**Exercise goal:** Copy every line of the following data that includes the string "margin".

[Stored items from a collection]
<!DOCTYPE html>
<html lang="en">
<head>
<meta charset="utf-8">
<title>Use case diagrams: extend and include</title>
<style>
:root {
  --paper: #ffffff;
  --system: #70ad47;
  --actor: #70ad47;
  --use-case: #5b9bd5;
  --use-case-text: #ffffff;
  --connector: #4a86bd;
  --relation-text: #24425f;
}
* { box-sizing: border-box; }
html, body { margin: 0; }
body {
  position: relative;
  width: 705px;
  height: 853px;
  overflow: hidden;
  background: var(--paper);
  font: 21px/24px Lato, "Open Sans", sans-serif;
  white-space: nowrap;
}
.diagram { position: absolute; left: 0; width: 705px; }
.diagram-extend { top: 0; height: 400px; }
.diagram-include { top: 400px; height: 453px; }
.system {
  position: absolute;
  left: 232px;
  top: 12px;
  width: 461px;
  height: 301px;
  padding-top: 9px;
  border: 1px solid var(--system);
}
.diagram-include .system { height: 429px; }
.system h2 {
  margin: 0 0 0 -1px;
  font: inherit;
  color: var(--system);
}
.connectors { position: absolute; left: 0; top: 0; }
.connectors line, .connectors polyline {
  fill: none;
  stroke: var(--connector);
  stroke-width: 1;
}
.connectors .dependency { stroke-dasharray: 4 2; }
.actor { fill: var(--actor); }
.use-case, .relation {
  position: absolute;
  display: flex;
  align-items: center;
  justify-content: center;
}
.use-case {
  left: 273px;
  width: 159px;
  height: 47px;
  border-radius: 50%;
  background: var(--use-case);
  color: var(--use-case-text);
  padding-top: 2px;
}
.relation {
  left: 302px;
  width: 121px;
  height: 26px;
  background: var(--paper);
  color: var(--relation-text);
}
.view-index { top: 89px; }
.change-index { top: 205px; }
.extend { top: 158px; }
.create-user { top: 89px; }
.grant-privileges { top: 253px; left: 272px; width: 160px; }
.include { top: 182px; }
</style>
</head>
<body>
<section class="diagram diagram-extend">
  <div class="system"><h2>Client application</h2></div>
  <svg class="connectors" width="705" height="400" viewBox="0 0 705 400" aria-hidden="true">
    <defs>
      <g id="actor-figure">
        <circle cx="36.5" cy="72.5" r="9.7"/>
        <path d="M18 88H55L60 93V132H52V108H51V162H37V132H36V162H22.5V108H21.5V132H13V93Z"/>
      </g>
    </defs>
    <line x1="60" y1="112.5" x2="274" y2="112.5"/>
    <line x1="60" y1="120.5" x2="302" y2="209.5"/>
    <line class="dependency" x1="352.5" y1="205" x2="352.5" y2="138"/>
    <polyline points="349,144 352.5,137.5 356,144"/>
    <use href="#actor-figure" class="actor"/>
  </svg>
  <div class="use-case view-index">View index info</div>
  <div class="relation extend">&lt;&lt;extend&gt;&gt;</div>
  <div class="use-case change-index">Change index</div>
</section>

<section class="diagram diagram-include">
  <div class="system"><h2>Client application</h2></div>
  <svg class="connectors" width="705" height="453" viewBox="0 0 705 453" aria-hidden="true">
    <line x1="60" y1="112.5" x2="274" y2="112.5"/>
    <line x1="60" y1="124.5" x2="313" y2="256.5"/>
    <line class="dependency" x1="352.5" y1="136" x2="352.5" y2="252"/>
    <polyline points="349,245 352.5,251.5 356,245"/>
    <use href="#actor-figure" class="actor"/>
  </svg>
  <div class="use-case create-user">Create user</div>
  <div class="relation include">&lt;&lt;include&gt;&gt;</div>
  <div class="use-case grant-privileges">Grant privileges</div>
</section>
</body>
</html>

==

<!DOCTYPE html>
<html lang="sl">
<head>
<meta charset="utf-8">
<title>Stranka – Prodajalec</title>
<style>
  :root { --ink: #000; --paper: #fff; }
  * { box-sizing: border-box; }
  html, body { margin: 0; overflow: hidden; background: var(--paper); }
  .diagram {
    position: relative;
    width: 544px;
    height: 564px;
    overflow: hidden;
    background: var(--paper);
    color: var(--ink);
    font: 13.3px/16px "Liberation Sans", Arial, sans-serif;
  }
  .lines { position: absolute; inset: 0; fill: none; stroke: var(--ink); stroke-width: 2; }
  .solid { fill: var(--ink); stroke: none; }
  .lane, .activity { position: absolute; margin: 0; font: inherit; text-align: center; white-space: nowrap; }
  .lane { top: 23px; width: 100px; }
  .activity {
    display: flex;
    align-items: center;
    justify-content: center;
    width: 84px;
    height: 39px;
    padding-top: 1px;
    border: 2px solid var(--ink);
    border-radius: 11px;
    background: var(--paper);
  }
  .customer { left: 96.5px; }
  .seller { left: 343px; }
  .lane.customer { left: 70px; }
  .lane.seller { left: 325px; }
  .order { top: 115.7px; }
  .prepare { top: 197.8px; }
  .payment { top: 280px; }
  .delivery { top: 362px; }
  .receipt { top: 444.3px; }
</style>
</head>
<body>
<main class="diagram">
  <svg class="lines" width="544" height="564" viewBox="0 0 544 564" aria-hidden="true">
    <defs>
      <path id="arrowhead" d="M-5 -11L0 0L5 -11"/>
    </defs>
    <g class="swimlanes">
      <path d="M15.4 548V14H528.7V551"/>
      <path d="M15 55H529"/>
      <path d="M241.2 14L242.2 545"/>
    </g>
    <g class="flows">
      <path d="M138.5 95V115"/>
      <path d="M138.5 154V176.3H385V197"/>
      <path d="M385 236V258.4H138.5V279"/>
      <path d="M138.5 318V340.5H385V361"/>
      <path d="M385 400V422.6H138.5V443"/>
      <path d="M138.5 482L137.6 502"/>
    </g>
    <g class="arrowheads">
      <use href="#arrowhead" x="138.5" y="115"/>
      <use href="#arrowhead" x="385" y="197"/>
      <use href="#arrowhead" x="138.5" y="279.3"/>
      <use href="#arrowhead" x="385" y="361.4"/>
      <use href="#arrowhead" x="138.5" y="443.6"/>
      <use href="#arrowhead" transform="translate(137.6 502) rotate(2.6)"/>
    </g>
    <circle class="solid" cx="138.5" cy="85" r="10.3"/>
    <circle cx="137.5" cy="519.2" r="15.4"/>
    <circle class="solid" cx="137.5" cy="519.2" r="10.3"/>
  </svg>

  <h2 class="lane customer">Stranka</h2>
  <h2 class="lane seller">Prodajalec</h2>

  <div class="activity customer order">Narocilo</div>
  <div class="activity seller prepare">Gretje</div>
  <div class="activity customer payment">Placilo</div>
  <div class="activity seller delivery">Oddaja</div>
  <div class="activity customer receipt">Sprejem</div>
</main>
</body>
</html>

**Exercise output:**
html, body { margin: 0; }
  margin: 0 0 0 -1px;
  html, body { margin: 0; overflow: hidden; background: var(--paper); }
  .lane, .activity { position: absolute; margin: 0; font: inherit; text-align: center; white-space: nowrap; }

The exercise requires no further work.